On November 2, 1980, a car/train collision was to forever change my life. The accident ravaged my face and left my hands and body permanently paralyzed. I was left without hope of any gainful recovery or of ever being able to walk or use my hands again. The dawning realization that I was facing a lifetime of physical therapy and countless operations became a reality as I tried relentlessly to develop some motor skills in my arms. For therapy, I enrolled in a painting class where I quickly discovered the concept of art as a vehicle for self-expression. I wanted to create a visual diary that would document, through emotional visual metaphors, my new life as one of the physically challenged. My painting turned obsessively to self-portraits that glorified my role as a heroic martyr. While faithfully recording the anguish of paralysis and numerous surgeries, my paintings described a journey of physical pain, emotional revelations, and the underlying resolve to "brave the storm". Through the expressive physiognomy of my self-portraits, I was able to vicariously project attitudes and feelings that my body could no longer express.
As an artist, I am concerned with many issues in art and although the narrative holds a dominant position in my work, my paintings are designed to address the viewer on many levels. The sheer expressive content of my work oftentimes confronts the viewer head on, challenging him or her to experience my reality in a context that transcends the boundaries of an able-bodied existence. The paintings personally address any kindred spirit who has ever felt isolation, physical or emotional pain, dysfunctional relationships or loss of control. My impetus has never been to compete for the "cutting edge" in painting arenas, but rather to document the human condition. I found myself following in the footsteps of certain artists and writers whose discovery helped to validate within myself the autobiographical or highly personal nature of my work; artists such as Frida Kahlo, Ivan Albright, Russell J. Sether, Maya Angelou and countless other writers and poets. Like them, I discovered an inner strength and a certain freedom in disclosing all of my most intimate secrets to the world and my reward has been the intimate connection that I create with the viewer. UP FROM THE ASHES, my new series of paintings in progress, refers to the mythological Phoenix bird who according to legend, was consumed in fire and was then miraculously reborn out of its own ashes. I believe that like the Phoenix bird, we too are reborn each time we survive the fire of adversity and that our greatest inner strengths and compassion are gifts that are oftentimes born out of tragedy. We can only truly understand our humanity when we have been consumed by it.

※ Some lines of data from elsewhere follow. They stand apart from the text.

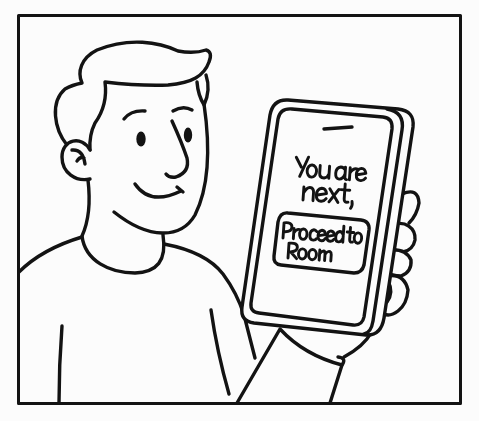
<!DOCTYPE html>
<html lang="en">
<head>
<meta charset="utf-8">
<title>You are next</title>
<style>
:root { --paper: #fcfcfc; --ink: #131313; }
html, body { margin: 0; background: var(--paper); }
body { width: 479px; height: 421px; overflow: hidden; }
svg { display: block; }
.drawing { fill: none; stroke: var(--ink); stroke-width: 3.4; stroke-linecap: round; stroke-linejoin: round; }
.solid { fill: var(--paper); }
.eye { fill: var(--ink); stroke: none; }
.lettering { stroke-width: 2.9; }
.lettering use { vector-effect: non-scaling-stroke; }
.glyph { vector-effect: non-scaling-stroke; }
</style>
</head>
<body>
<svg width="479" height="421" viewBox="0 0 479 421" role="img" aria-label="Smiling man holding up a phone that says: You are next, Proceed to Room">
  <defs>
    <path id="cap-y" class="glyph" d="M0-20L6-10M13-21L5 0"/>
    <path id="cap-p" class="glyph" d="M0-19V0M0-19Q11-21 11-14Q11-8 0-8"/>
    <path id="cap-r" class="glyph" d="M0-19V0M0-19Q11-21 11-14Q11-8 0-8M3-8L11 0"/>
    <path id="a" class="glyph" d="M10-10Q8-13 5-13Q0-12 0-6Q0 0 4 0Q8 0 10-6M10-13V-3Q10 0 12 0"/>
    <path id="c" class="glyph" d="M9-11Q7-13 5-13Q0-12 0-6Q0 0 5 0Q8 0 9-2"/>
    <path id="d" class="glyph" d="M10-20V0M10-9Q8-13 5-13Q0-12 0-6Q0 0 4 0Q8 0 10-5"/>
    <path id="e" class="glyph" d="M1-6L10-8Q9-13 5-13Q0-12 0-6Q0 0 5 0Q8 0 10-3"/>
    <path id="m" class="glyph" d="M0-13V0M0-8Q3-13 6-12Q7-11 7-8V0M7-8Q10-13 13-12Q15-11 15-8V0"/>
    <path id="n" class="glyph" d="M0-13V0M0-7Q3-13 6-13Q10-13 10-8V0"/>
    <ellipse id="o" class="glyph" cx="5" cy="-6.5" rx="5" ry="6.5"/>
    <path id="r" class="glyph" d="M0-13V0M0-7Q3-13 8-12"/>
    <path id="t" class="glyph" d="M4-19V-4Q4 0 8-1M0-13H9"/>
    <path id="u" class="glyph" d="M0-13V-5Q0 0 5 0Q9-1 10-5V-13V0"/>
    <path id="x" class="glyph" d="M0-13L9 0M9-13L0 0"/>
    <path id="comma" class="glyph" d="M1-2Q2 2 0 5"/>
  </defs>

  <rect width="479" height="421" fill="var(--paper)"/>

  <g class="drawing">
    <g id="body">
      <path d="M82 237Q42 249 19 272"/>
      <path d="M164 244Q206 252 223 274Q237 293 244 315L255 358"/>
      <path d="M62 326Q59 365 59 403"/>
      <path d="M211 310Q217 352 229 394"/>
      <path d="M88 180Q92 214 82 236C85 261 110 273 135 273C157 272 167 261 163 235"/>
    </g>

    <g id="head">
      <path d="M206 75Q211 90 204 105Q198 95 197 82"/>
      <path d="M204 104C210 145 210 185 195 215C181 239 149 240 114 212"/>
      <path class="solid" d="M67 145C54 129 50 102 65 89Q72 85 82 83C77 72 81 58 97 50C129 37 159 42 178 51Q194 54 206 50Q213 52 209 62C204 76 192 83 168 85Q139 86 105 82Q108 105 95 123Q89 135 90 150"/>
      <path class="solid" d="M90 150C82 135 62 139 62 157C62 173 76 182 90 179"/>
      <path d="M72 150Q83 149 85 164M77 161Q80 156 84 158"/>
    </g>

    <g id="face">
      <path d="M124 119Q131 110 145 111M173 111Q183 105 192 110"/>
      <ellipse class="eye" cx="141" cy="139" rx="4.7" ry="7.5"/>
      <ellipse class="eye" cx="188" cy="135" rx="4.2" ry="7.5"/>
      <path d="M172 121Q182 143 187 158Q190 172 176 177Q169 178 166 174"/>
      <path d="M135 184Q150 206 181 191M177 187L183 192"/>
    </g>

    <g id="hand">
      <path class="solid" d="M280 328Q306 356 342 365L344 357Q365 345 372 332Z" stroke="none"/>
      <path d="M344 357Q364 346 371 333"/>
      <path class="solid" d="M237 403L280 329Q304 355 342 365L330 403"/>
      <path d="M342 365Q347 358 338 357"/>
      <path class="solid" d="M396 225L402 194Q418 187 419 203Q417 215 409 223"/>
      <path class="solid" d="M392 225C405 220 416 228 415 240Q413 250 403 252Q393 251 388 245"/>
      <path class="solid" d="M388 250Q406 248 411 260Q412 272 401 276Q392 276 385 272"/>
      <path class="solid" d="M387 276Q404 273 408 290Q407 304 398 311Q390 317 384 314"/>
      <path d="M388 281Q394 292 387 302"/>
    </g>

    <g id="phone">
      <path class="solid" d="M288 100L398 109Q415 111 413 127L384 318Q381 336 366 335L254 323Q240 321 242 307L270 115Q273 99 288 100Z"/>
      <path d="M387 109Q405 112 402 130L373 321Q371 333 364 334"/>
      <path d="M292 109L383 117Q393 118 392 129L364 317Q362 326 353 325L259 313Q250 312 251 303L278 119Q280 108 292 109Z"/>
      <path d="M324 129L352 127"/>
      <path d="M288 213L361 220Q370 221 369 230L364 265Q362 273 354 273L281 265Q273 264 274 256L278 222Q280 212 288 213Z"/>
    </g>

    <g id="message" class="lettering" role="img" aria-label="You are next,">
      <g transform="translate(295 176) rotate(4) scale(.94)">
        <use href="#cap-y"/><use href="#o" x="12.5"/><use href="#u" x="26"/>
        <use href="#a" x="43"/><use href="#r" x="58"/><use href="#e" x="65"/>
      </g>
      <g transform="translate(303 200) rotate(4)">
        <use href="#n"/><use href="#e" x="13"/><use href="#x" x="26"/><use href="#t" x="37"/><use href="#comma" x="48"/>
      </g>
    </g>

    <g id="button-label" class="lettering" role="img" aria-label="Proceed to Room">
      <g transform="translate(283 238) rotate(4) scale(.74 .8)">
        <use href="#cap-p"/><use href="#r" x="14"/><use href="#o" x="22"/><use href="#c" x="36"/>
        <use href="#e" x="47"/><use href="#e" x="59"/><use href="#d" x="71"/>
        <use href="#t" x="86"/><use href="#o" x="96"/>
      </g>
      <g transform="translate(288 258) rotate(4) scale(.78)">
        <use href="#cap-r"/><use href="#o" x="13"/><use href="#o" x="26"/><use href="#m" x="40"/>
      </g>
    </g>

    <rect id="panel-frame" x="18.5" y="15.5" width="442" height="388" stroke-width="3"/>
  </g>
</svg>
</body>
</html>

The convoluted visual framework that weaves together the symbolic imagery in my work is designed to engage the viewer on yet another level. My paintings are a pictorial blend of exaggerated gestural images, improbable hand signals, artificial color, botanical references, symbolic iconography, anatomical anomalies, illusionistic "uncertainty" and a suspension of time, all of which are visually depicted within a single spatial reality. Typology, the study of symbols and/or a doctrine of theological "types" offers a broad base from which to gather the seeds for my "players". These symbols and character "types", combined with other visual stereotypes and my abundant use of religious iconography, such as Christ-like references, classical columnar architecture and drapery, idealization of the figure and Baroque compositional elements, are intended to infer parallel links between me and the archetypes depicted.
As a body of work, the paintings reveal not only my predilection for allegorical self-documentation, but also my passion for art history as well as the religious and expressive iconography of the Old Masters. I have this endless fascination with strong images and the emphatic weight of symbols, including everything from the old circus banners of the great American midway to classical, religious, and contemporary icons. Although my style reflects various periods in art it can not be attributed to any one movement in particular. My work borrows heavily not only from sixteenth and seventeenth century Mannerist and Baroque imagery as well as from the Renaissance, but also from the powerful and complex visual hyperbole of the surrealist movement. From within the conceptual framework of all these periods the visual genesis of my work is determined. In addition, I would like to revive the diminishing role of the allegorical language that was once so profound in classical narrative painting. My goal is not only to pay homage to these conventions in a manner that reflects the grandeur and high drama of those golden ages, but also to extract, distill and reinterpret those traditions into my own personal visual poetry.
Copyright ©; 1998 Elisa Terranova. All Rights Reserved.